The title song is not atypical of Ms. Flack's post-'70s hits: a lush, romantically correct duet with a passionate male voice riding the title phrase into numbing repetition. (Maxi Priest does the honors this time.) These arrangements yield a sly advantage. It doesn't take anyone very long to learn most of the words.

America's love affair with Roberta began in the early '70s with The First Time Ever I Saw Your Face. That aching, honest voice, amidst the sparse production of Joel Dorn, was able to arouse prurient interest with her sizzling read of Reverend Lee, and floor you with the dignified intensity of Just Like a Woman in the space of one album (in this case her second recording Take Two). Even when she and Donny Hathaway were dubbed Atlantic's antiseptic soul singers by Rolling Stone, their first duet hit Where Is the Love managed to convey the yearning frustration implied by the lyrics.

This new release was produced by Arif Mardin, one of the architects of Atlantic's mighty influence on what we lovingly know as soul music. Arif's track record reveals his tendency toward overproduction, and herein lies the major part of the problem.

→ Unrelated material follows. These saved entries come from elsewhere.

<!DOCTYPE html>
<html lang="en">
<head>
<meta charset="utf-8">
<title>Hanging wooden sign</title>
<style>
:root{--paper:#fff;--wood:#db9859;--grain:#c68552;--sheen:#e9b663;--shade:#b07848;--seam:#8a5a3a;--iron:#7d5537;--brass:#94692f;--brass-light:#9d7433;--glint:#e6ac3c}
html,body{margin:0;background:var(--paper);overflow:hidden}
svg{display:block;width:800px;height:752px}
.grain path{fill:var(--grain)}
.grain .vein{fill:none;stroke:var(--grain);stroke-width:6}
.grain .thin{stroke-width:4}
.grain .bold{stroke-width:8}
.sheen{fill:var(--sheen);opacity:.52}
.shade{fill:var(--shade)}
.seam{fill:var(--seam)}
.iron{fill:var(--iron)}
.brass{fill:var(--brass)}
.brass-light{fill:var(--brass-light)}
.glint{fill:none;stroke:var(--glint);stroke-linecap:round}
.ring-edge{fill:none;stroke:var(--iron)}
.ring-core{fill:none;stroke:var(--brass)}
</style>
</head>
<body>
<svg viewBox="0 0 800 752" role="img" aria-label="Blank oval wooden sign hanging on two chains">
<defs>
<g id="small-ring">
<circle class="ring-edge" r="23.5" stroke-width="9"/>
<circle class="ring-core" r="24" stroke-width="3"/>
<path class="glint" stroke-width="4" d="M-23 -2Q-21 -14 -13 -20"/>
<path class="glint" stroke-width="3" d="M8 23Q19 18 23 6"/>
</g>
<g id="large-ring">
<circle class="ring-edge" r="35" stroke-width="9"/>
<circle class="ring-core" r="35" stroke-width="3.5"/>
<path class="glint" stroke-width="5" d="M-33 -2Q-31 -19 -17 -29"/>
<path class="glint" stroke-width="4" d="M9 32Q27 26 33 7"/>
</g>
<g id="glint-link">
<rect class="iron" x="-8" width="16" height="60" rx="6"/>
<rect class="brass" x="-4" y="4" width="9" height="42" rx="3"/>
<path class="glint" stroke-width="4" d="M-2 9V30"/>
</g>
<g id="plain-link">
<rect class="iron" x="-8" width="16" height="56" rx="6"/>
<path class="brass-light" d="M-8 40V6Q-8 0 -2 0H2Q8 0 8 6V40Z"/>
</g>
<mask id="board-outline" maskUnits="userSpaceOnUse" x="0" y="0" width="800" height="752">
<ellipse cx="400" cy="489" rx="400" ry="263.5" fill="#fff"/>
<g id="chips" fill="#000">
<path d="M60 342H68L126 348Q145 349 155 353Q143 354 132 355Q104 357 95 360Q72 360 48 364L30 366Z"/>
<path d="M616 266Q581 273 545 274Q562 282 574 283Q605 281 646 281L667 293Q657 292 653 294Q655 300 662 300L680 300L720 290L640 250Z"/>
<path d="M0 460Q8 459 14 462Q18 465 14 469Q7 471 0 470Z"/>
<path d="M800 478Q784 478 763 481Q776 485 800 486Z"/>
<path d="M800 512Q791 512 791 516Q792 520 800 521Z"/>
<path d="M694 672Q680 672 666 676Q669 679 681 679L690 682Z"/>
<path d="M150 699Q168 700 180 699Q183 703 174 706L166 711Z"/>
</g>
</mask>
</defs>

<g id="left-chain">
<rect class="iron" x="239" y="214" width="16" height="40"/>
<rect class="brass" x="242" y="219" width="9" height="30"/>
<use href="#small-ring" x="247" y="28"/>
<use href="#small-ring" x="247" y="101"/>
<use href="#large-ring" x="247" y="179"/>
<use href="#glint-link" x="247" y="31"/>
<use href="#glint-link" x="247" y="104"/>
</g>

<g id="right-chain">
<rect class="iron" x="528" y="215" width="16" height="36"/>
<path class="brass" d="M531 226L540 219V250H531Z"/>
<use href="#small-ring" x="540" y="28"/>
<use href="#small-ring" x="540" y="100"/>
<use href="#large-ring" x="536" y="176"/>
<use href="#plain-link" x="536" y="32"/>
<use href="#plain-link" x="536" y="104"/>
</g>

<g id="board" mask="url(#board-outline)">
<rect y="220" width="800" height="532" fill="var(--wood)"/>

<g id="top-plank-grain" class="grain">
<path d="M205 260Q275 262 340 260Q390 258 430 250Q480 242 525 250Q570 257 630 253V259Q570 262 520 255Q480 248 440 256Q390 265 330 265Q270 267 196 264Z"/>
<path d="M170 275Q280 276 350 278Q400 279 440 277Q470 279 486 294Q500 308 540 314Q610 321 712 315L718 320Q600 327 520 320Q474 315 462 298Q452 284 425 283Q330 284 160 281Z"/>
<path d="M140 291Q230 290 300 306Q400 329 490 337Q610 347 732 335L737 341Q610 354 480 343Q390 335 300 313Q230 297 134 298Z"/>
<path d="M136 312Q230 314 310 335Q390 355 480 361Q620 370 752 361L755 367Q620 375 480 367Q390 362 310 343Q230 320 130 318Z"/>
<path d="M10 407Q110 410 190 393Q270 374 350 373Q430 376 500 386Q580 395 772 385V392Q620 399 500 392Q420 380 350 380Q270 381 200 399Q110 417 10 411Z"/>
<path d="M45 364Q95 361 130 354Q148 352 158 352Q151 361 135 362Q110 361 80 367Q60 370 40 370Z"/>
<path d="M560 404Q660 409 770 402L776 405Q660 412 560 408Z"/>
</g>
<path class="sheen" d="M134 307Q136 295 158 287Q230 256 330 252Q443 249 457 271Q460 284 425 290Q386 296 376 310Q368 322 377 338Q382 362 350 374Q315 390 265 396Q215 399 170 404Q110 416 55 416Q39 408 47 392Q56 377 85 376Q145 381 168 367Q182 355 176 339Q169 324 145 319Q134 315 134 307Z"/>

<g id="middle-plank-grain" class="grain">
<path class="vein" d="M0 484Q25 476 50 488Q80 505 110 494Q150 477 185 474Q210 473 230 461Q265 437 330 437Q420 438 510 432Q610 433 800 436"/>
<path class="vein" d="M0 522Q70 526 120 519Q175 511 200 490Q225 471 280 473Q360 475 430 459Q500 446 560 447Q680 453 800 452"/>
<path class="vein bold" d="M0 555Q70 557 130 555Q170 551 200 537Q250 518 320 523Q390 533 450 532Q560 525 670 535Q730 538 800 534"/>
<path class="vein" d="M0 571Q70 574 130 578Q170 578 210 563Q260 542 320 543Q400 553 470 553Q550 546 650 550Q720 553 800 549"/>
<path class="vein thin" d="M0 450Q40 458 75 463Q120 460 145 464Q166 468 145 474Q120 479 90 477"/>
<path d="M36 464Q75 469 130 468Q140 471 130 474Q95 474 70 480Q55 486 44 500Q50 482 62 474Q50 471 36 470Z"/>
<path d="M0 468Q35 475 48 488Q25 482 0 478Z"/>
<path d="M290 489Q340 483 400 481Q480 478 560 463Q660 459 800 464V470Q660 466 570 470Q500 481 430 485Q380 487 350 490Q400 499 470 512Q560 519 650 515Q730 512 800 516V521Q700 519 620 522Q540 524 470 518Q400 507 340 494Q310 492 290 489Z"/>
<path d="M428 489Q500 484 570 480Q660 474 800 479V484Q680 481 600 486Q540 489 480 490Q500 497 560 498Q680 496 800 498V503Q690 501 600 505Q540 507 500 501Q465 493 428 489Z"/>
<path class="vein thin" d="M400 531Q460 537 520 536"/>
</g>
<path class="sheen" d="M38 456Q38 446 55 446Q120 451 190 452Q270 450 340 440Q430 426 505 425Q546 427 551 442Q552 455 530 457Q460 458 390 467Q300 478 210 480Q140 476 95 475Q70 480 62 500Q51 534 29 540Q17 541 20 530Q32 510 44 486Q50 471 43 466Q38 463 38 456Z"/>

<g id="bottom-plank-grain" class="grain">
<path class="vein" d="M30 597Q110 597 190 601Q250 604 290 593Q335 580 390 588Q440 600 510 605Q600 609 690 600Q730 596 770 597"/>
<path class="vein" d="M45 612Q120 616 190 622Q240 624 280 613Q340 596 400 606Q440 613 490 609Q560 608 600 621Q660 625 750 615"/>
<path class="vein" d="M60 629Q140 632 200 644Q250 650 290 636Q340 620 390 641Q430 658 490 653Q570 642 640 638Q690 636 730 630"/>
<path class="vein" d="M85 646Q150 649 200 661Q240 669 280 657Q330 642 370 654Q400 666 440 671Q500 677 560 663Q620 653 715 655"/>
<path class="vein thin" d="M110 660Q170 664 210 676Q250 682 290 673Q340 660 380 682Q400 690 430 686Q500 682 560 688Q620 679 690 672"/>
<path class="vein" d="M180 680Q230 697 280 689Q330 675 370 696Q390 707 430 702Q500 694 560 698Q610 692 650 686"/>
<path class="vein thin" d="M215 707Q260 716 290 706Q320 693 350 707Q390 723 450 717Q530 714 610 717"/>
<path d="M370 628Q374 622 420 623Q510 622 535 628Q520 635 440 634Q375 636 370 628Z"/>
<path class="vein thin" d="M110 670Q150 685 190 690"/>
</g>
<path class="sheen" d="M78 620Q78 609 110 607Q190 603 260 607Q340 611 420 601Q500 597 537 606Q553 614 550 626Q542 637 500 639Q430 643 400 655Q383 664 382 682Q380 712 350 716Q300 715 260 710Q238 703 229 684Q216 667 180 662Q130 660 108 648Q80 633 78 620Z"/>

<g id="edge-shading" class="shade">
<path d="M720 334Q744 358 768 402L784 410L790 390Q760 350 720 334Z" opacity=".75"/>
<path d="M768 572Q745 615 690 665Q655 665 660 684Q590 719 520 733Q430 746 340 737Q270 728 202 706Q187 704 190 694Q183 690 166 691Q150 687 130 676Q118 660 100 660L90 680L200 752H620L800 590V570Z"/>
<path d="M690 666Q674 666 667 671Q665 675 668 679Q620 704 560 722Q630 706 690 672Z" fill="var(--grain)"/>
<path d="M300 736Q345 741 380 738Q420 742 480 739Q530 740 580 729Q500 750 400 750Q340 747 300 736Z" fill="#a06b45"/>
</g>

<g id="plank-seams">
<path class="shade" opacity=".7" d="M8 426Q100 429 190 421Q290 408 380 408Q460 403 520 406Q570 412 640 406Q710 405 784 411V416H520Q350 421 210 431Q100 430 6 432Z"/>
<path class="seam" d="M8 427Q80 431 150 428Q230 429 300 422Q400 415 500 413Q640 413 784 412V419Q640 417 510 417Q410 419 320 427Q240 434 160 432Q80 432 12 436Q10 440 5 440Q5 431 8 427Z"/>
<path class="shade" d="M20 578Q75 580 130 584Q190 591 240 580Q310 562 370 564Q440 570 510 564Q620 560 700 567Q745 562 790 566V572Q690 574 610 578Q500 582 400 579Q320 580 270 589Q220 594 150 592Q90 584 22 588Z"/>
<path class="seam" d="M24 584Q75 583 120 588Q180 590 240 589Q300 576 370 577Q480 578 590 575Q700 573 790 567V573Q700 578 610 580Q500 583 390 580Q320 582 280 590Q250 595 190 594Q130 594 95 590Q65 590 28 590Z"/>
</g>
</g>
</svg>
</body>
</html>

Nowhere on this recording are we given a chance to hear the voice without a lot of distraction. In fact, during much of the album, gooey wads of digital delay pulsed lazily from my speakers. And to make it even sadder, the sounds being Cheez-Whizzed are not even real. I should have braced for the worst upon discovering that all eleven songs have credits for programming, and none of the eleven songs credit the existence of drums.

One gets the impression that this producer does not believe that his singer has the power or presence to fill the song, so all the sonic space must be occupied with lots o' stuff. This technique renders Unforgettable forgettable, and rinses Something Your Heart Has Been Telling Me (co-written by Bette Midler) with a melody and lyric ripe with potential, into an emotional washout.

Ironically, after repeated listening, I find the most telling commentary lurking in that first cut, The Waiting Game: I'm running out of patience/It's time to change the station/Just look me in the eye and say goodbye/If your heart ain't in it.

I know her heart is in it; it just got lost in the mix.